“It needed me to lose all that anger, to realise that I couldn’t control what had happened to me, that it wasn’t my fault.
“I learned to channel all that frustration, pain and anger in a positive way, and doing all the speeches and mentoring has helped me with that.
“I’ll be honest, when I first started doing speeches and workshops in front of lots of people it scared the life out of me.
“I thought I couldn’t do it, I was too anxious and nervous, but I gave it a go, found my confidence and self-esteem again, and things progressed from there and have gone from strength to strength.
“I still get nervous before every session, and that’s because I care so much about it, but I have managed to get a structure to my speeches which is important because I still have problems with my memory.
“To see a six year old’s face light up when they take in some information, or to then see an 80-year-old man cry when I tell my story, I can’t believe the impact it can have on people.
“I never thought I would get into a career like this, but if what I am saying can help and inspire other people then that can be no better feeling.”
It was via a link between Wolves Foundation Senior Manager Lee Smith and Will Perkins, Talent Confirmation Lead for 12 to 16 year-olds with the FA, that first saw Rutter leading a Zoom webinar session with Wolves’ disability players.
Since then he has done the same with men who access the Foundation’s Head 4 Health initiative, and is delighted to have taken on the role of Ambassador which will increase his involvement with the charity’s projects in the future.
“It is my honour to be involved as an Ambassador for the Foundation moving forward and I am really excited and looking forward to getting started,” he says.
“In areas of disability football for example, I know what is it like as I have been through it myself and when you have a disability, it’s good to have positive role models and people who really care and want to help.
“That is what I want to try and do, because everyone deserves a chance to play football.
“It opens the door to getting out of the house and being active, socialising and making friends, and enjoying memories which can last the rest of your life.
“I also really like the look of the Head 4 Health and Golden Goals projects that the Foundation run, and am just keen to be involved as much as I can.
“This is such a great opportunity for me, at such a fantastic football club as Wolves.
“I remember playing against Wolves as a kid for Birmingham and they were always tough to play against, and how they have progressed from League One a few years ago to around the top six of the Premier League is incredible.

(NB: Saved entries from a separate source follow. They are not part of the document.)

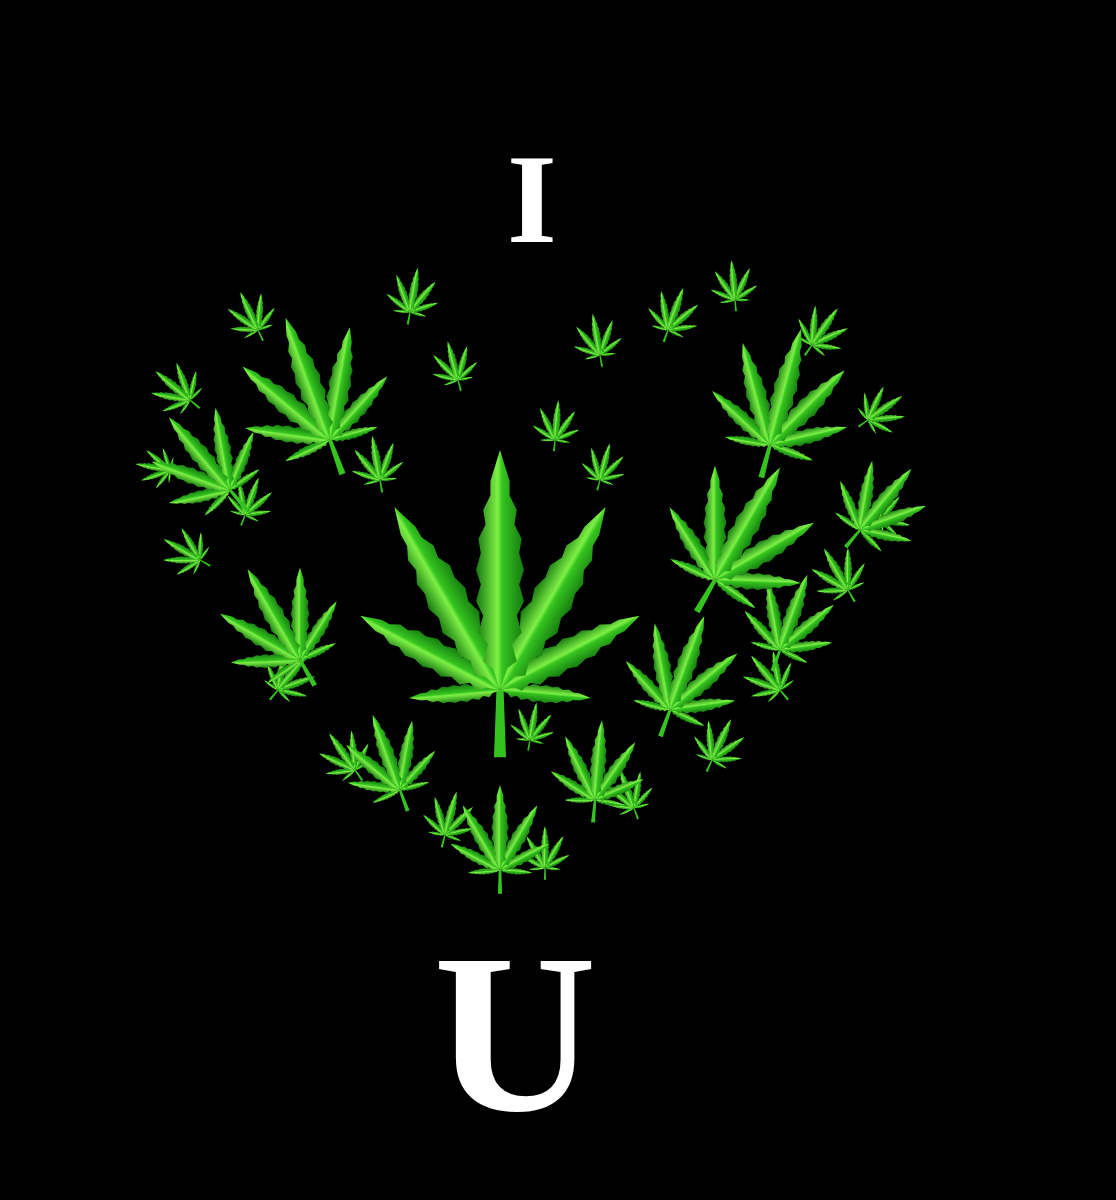
<!DOCTYPE html>
<html lang="en">
<head>
<meta charset="utf-8">
<title>I Heart U</title>
<link rel="stylesheet" href="https://fonts.googleapis.com/css2?family=Tinos:wght@700&display=swap">
<style>
  :root {
    --backdrop: #000000;
    --lettering: #ffffff;
    --leaf-light: #7ef046;
    --leaf-mid: #35c41f;
    --leaf-dark: #167a10;
  }
  html, body {
    margin: 0;
    padding: 0;
    width: 1116px;
    height: 1200px;
    overflow: hidden;
    background: var(--backdrop);
  }
  .poster {
    display: block;
    width: 1116px;
    height: 1200px;
  }
  .poster-letter {
    font-family: "Tinos", "Times New Roman", serif;
    font-weight: 700;
    fill: var(--lettering);
    text-anchor: middle;
  }
  .leaflet-stop-edge { stop-color: var(--leaf-dark); }
  .leaflet-stop-mid { stop-color: var(--leaf-mid); }
  .leaflet-stop-core { stop-color: var(--leaf-light); }
  .leaf-stem { fill: var(--leaf-mid); }
</style>
</head>
<body>
<svg class="poster" viewBox="0 0 1116 1200" role="img" aria-label="I, a heart made of green leaves, U">
  <defs>
    <linearGradient id="leaflet-shade" x1="0" y1="0" x2="1" y2="0">
      <stop offset="0" class="leaflet-stop-edge"/>
      <stop offset="0.45" class="leaflet-stop-core"/>
      <stop offset="0.55" class="leaflet-stop-mid"/>
      <stop offset="1" class="leaflet-stop-edge"/>
    </linearGradient>
    <path id="leaflet" fill="url(#leaflet-shade)"
      d="M0 0 L-3 -9 L-7 -12 L-5 -19 L-9 -24 L-7 -31 L-10 -37 L-8 -44 L-10 -50 L-8 -57 L-9 -63 L-6 -69 L-7 -75 L-4 -81 L-4 -87 L0 -100 L4 -87 L4 -81 L7 -75 L6 -69 L9 -63 L8 -57 L10 -50 L8 -44 L10 -37 L7 -31 L9 -24 L5 -19 L7 -12 L3 -9 Z"/>
    <g id="leaf">
      <path class="leaf-stem" d="M-1.5 0 L1.5 0 L2.5 28 L-2.5 28 Z"/>
      <use href="#leaflet" transform="rotate(-95) scale(0.38)"/>
      <use href="#leaflet" transform="rotate(95) scale(0.38)"/>
      <use href="#leaflet" transform="rotate(-62) scale(0.66)"/>
      <use href="#leaflet" transform="rotate(62) scale(0.66)"/>
      <use href="#leaflet" transform="rotate(-30) scale(0.88)"/>
      <use href="#leaflet" transform="rotate(30) scale(0.88)"/>
      <use href="#leaflet"/>
    </g>
  </defs>

  <text class="poster-letter" x="532" y="242" font-size="128">I</text>

  <g class="leaf-heart">
    <g class="leaf-heart-small">
      <use href="#leaf" transform="translate(190 400) rotate(-50) scale(0.45)"/>
      <use href="#leaf" transform="translate(258 330) rotate(-25) scale(0.42)"/>
      <use href="#leaf" transform="translate(410 312) rotate(10) scale(0.45)"/>
      <use href="#leaf" transform="translate(458 380) rotate(-15) scale(0.4)"/>
      <use href="#leaf" transform="translate(555 440) rotate(5) scale(0.4)"/>
      <use href="#leaf" transform="translate(600 355) rotate(-10) scale(0.42)"/>
      <use href="#leaf" transform="translate(668 330) rotate(20) scale(0.45)"/>
      <use href="#leaf" transform="translate(735 300) rotate(-5) scale(0.4)"/>
      <use href="#leaf" transform="translate(812 345) rotate(35) scale(0.45)"/>
      <use href="#leaf" transform="translate(868 420) rotate(55) scale(0.42)"/>
      <use href="#leaf" transform="translate(848 590) rotate(-30) scale(0.48)"/>
      <use href="#leaf" transform="translate(780 690) rotate(-40) scale(0.45)"/>
      <use href="#leaf" transform="translate(712 760) rotate(25) scale(0.45)"/>
      <use href="#leaf" transform="translate(634 808) rotate(-20) scale(0.42)"/>
      <use href="#leaf" transform="translate(545 868) rotate(0) scale(0.42)"/>
      <use href="#leaf" transform="translate(445 835) rotate(15) scale(0.45)"/>
      <use href="#leaf" transform="translate(355 770) rotate(-35) scale(0.45)"/>
      <use href="#leaf" transform="translate(278 690) rotate(40) scale(0.45)"/>
      <use href="#leaf" transform="translate(200 560) rotate(-60) scale(0.42)"/>
      <use href="#leaf" transform="translate(245 515) rotate(20) scale(0.4)"/>
      <use href="#leaf" transform="translate(380 480) rotate(-10) scale(0.45)"/>
      <use href="#leaf" transform="translate(600 480) rotate(15) scale(0.38)"/>
      <use href="#leaf" transform="translate(530 740) rotate(10) scale(0.38)"/>
      <use href="#leaf" transform="translate(170 470) rotate(-80) scale(0.35)"/>
      <use href="#leaf" transform="translate(880 520) rotate(70) scale(0.35)"/>
    </g>
    <g class="leaf-heart-large">
      <use href="#leaf" transform="translate(230 490) rotate(-40) scale(0.95)"/>
      <use href="#leaf" transform="translate(330 440) rotate(-20) scale(1.3)"/>
      <use href="#leaf" transform="translate(770 445) rotate(15) scale(1.2)"/>
      <use href="#leaf" transform="translate(860 530) rotate(40) scale(0.8)"/>
      <use href="#leaf" transform="translate(300 660) rotate(-30) scale(1.05)"/>
      <use href="#leaf" transform="translate(400 790) rotate(-20) scale(0.8)"/>
      <use href="#leaf" transform="translate(780 650) rotate(20) scale(0.8)"/>
      <use href="#leaf" transform="translate(670 710) rotate(20) scale(1.0)"/>
      <use href="#leaf" transform="translate(595 800) rotate(5) scale(0.8)"/>
      <use href="#leaf" transform="translate(500 870) rotate(0) scale(0.85)"/>
      <use href="#leaf" transform="translate(715 580) rotate(30) scale(1.3)"/>
      <use href="#leaf" transform="translate(500 690) rotate(0) scale(2.4)"/>
    </g>
  </g>

  <text class="poster-letter" x="515" y="1110" font-size="226">U</text>
</svg>
</body>
</html>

“And off the pitch, the Foundation is also doing fantastic work – I have looked at the programme and there is so much going on.
“From speaking to everyone I think the Foundation want to set the standard and show the example for Wolves to being one of the best in the country.
“If I can help in any small way to make that happen, then that is what I am determined to do.”